Despite the uses of new forms of communication today many are realizing that there is no substitute to having a conversation “face to face” or the power and impact of “story-telling”. The most powerful learning and knowledge-making often happens in conversations and dialogues. And throughout history some are termed “learned” when they are able to have conversations with texts of different kinds—religious texts, narratives, philosophical treatises and such.
This issue of IGI is titled “Conversations with Biblical Texts”. Our writers have chosen to converse with biblical texts or have used their own lives as texts to converse with.
“Reading texts” is already a conversation with the text. We, as readers, are one partner and the text is the other partner in this “hermeneutical conversation”. As interpreters/readers, we understand and express the text through our eyes/our understandings/our life experiences/our cultural and traditional contexts. The content of the text is a topic or an argument or an answer about something. And we, as partners in conversation, try to raise critical questions about it to be able to reflect on what the text is putting forth as its share of the conversation.Our commitments/locations in lifeinfluence when we pursue a particular text’s argument, when we revise it for our lives and when we forsake the text’s argument and start afresh one of our own. So the text becomes for us “a route or passage” that helps our minds to classify and adapt the arguments/events/stories in a text for our own lives, our faith journeys and our decisions how to live in this world. So we need to be alert that, in the process of reflective reading we do not indulge our own proclivities at the cost of the text’s own story/argument. The process of “interrupting ourselves” needs to be conscious, continuous and ongoing because we evolve and our socialised selves are also in a process of deconstruction and renewal.

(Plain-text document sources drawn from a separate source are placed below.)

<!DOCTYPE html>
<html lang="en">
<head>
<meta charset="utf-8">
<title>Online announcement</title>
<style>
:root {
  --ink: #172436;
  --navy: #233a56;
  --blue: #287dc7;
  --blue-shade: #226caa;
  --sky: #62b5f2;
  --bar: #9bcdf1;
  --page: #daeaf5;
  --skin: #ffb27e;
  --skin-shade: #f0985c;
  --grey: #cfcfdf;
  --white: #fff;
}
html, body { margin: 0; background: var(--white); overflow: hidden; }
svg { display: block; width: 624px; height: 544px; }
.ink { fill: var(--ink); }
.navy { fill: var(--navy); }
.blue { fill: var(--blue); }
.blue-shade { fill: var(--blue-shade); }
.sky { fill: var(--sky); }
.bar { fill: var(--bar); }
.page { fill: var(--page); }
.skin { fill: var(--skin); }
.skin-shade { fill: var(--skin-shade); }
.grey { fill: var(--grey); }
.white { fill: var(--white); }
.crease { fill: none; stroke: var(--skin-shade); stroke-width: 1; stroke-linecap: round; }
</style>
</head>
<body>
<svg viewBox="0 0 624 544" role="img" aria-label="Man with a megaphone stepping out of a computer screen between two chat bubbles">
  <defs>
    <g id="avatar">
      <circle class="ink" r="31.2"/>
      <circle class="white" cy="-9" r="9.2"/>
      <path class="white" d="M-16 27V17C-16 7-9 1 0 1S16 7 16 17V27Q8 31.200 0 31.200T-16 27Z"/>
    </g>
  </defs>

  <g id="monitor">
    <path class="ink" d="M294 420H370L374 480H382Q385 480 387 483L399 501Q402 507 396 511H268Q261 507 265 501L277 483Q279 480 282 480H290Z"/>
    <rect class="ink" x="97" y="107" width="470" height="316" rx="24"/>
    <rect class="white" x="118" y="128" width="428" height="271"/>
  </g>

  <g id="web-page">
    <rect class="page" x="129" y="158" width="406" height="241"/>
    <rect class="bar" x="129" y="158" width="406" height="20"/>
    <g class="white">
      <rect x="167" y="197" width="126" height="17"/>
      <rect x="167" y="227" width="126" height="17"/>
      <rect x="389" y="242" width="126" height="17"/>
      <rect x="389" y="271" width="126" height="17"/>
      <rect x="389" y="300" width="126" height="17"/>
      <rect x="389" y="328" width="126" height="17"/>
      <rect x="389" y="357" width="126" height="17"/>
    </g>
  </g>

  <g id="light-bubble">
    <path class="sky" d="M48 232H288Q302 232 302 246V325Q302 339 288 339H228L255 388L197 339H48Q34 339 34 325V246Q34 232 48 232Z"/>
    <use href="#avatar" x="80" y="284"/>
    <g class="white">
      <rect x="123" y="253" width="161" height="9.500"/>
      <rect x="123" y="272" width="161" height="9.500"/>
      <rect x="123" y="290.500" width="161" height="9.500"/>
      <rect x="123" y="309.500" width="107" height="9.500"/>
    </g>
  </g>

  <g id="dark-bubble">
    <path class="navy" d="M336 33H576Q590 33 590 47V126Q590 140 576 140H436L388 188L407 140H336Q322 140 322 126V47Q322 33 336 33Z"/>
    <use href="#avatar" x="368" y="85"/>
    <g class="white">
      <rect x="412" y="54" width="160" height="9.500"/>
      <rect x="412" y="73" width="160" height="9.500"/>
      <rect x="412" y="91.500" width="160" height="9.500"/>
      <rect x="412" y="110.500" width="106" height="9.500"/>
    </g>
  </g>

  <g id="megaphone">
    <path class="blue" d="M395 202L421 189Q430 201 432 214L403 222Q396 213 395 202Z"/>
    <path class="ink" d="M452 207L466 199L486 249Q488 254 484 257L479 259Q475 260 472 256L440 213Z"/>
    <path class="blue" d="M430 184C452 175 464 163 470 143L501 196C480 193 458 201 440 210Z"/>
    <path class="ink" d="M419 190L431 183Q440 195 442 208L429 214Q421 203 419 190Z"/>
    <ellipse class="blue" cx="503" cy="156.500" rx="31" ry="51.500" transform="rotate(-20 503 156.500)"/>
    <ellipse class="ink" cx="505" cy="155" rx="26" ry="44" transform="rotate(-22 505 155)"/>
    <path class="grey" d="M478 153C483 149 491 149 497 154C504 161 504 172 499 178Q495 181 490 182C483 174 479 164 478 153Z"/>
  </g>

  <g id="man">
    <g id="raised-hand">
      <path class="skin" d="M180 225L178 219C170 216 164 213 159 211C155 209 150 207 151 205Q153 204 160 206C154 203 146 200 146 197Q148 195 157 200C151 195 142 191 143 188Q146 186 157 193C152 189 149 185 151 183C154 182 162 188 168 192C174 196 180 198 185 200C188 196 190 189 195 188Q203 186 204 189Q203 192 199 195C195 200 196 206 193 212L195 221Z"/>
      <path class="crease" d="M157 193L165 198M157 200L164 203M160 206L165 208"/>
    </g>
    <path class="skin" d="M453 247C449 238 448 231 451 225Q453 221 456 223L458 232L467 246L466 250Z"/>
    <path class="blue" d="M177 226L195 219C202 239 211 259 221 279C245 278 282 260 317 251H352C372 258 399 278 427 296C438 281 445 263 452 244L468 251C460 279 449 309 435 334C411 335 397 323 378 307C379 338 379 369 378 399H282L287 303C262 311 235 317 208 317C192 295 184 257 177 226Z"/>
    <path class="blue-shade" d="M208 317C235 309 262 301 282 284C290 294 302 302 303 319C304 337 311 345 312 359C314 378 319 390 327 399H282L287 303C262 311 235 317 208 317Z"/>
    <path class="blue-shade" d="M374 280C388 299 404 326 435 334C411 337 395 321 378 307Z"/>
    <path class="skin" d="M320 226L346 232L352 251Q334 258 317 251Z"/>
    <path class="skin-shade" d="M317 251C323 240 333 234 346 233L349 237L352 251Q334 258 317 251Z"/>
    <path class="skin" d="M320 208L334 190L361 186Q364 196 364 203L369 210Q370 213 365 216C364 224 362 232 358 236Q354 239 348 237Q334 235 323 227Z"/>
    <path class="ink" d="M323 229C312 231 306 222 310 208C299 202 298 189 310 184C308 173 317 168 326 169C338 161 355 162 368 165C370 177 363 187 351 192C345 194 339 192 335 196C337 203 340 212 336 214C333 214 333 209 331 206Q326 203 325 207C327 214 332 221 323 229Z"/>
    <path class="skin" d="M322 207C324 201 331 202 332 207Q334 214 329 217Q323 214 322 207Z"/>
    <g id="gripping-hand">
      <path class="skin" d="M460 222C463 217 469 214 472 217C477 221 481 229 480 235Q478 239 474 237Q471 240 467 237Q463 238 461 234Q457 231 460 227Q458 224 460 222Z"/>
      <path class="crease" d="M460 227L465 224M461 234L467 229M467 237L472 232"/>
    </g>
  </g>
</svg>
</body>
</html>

Our conversation with a text can be sustained only if we, as interpretive partners, critically and contextually reflect on two aspects: 1) what factors have gone into the text’s knowledge making, and2) how this text becomes knowledge for us in our contexts.The reader/interpreter takes the responsibility of giving voice and life to what the text is saying. In this way the text acts on the reader and vice versa.Both have a responsibility to the other in this “hermeneutical conversation”.We need to acknowledge that in different ways and for different reasons, the complex processes and contexts that gave birth to a text labelled as “Scripture” are precluded from questioning. Throughout history often the marginalized and vulnerable have been able to break out of the shackles that preclude questioning and challenge the value of scripture or religious texts and contexts that are disempowering and slavish. IGI has tried to follow the tradition of allowing the text to be a “passage” that nurtures space for critical questioning and meaningful dialogue that can transform our lives, contexts and faiths.
In this issue of IGI, writers have conversed with texts from the perspective of their contexts and the issues that pose challenges in/to their cultural and faith contexts. One of our writers Hope Antone converses with the doctrines of “Original Sin”, “the Fall” and the characterisation of Eve as easily deceived and thereby the sinner who brought sin into the world. She laces the different interpretations of the creation story in Genesis 2-3 with challenges to such traditional characterisations that are disempowering to women. Another writer Irene Bennett picks on the recognition of Eve by Adam as, “human, just like me”, in Genesis 2:23, and uses this as a prism to converse with and reflect on the macabre story of the Levite’s concubine in Judges 19-21.
Yong Chi Rhie draws out resonances between the 1 Samuel 28story of Saul and the Medium of Endor and the Korean practice of Shamanism that could be used for a meaningful engagement with the cultural Korean practice from a biblical perspective. Carolina Dionco converses with the story of Rizpah in 2 Samuel 21to reflect about God from the perspective of suffering women.She relates to the narrative about Rizpahfrom the standpoint of the experiences of Filipina mothers and thousands of mourning mothers of dead and missing persons across the world.
“How to respond in the face of a violent and oppressive regime?” is the question that fuels Layang Seng Ja’s exploration of Jesus’ response to violence in John 18, in the hope that such a conversation will throw up some pointers for how Kachin Christians in Myanmar could respond to violence against them. James Hatun Aung tries to engage Acts 6:1-7 with the issue of care for widows in Myanmar to understand if the apostles’ solution to the problem of “abandoned widows” in Acts could be helpful in today’s context as well.
Catharine’s poem reflects on her own life and identity that is proscribed by the society which always conspires to disempower, and yet how she as a woman finds her own agency in spite of this. Ngan Ling Lung’s poem seems to continue from the strain of agency in Catharine’s poem, by affirming how the invitation from life to all is to experience life in fullness, even in our vulnerability.
We are thankful to the writers who have shared their conversations and how they have made meaning for their lives from the texts they have engaged with. It is only through the reader that the conversations in IGI gains meaning for our generation. So we are also thankful to readers of IGI over the years who have used IGI as a “passage” and a means of conversation to make meaning and knowledge for their own lives.
A special word of thanks to members of the Editorial Advisory Committee (EAC) of IGI who have been patient about the delays in completing this issue, Clare Law who has laboured over copy-edits and to Chong and Janice who have facilitated layout and publishing.
We hope you will enjoy the conversations that this issue brings to you.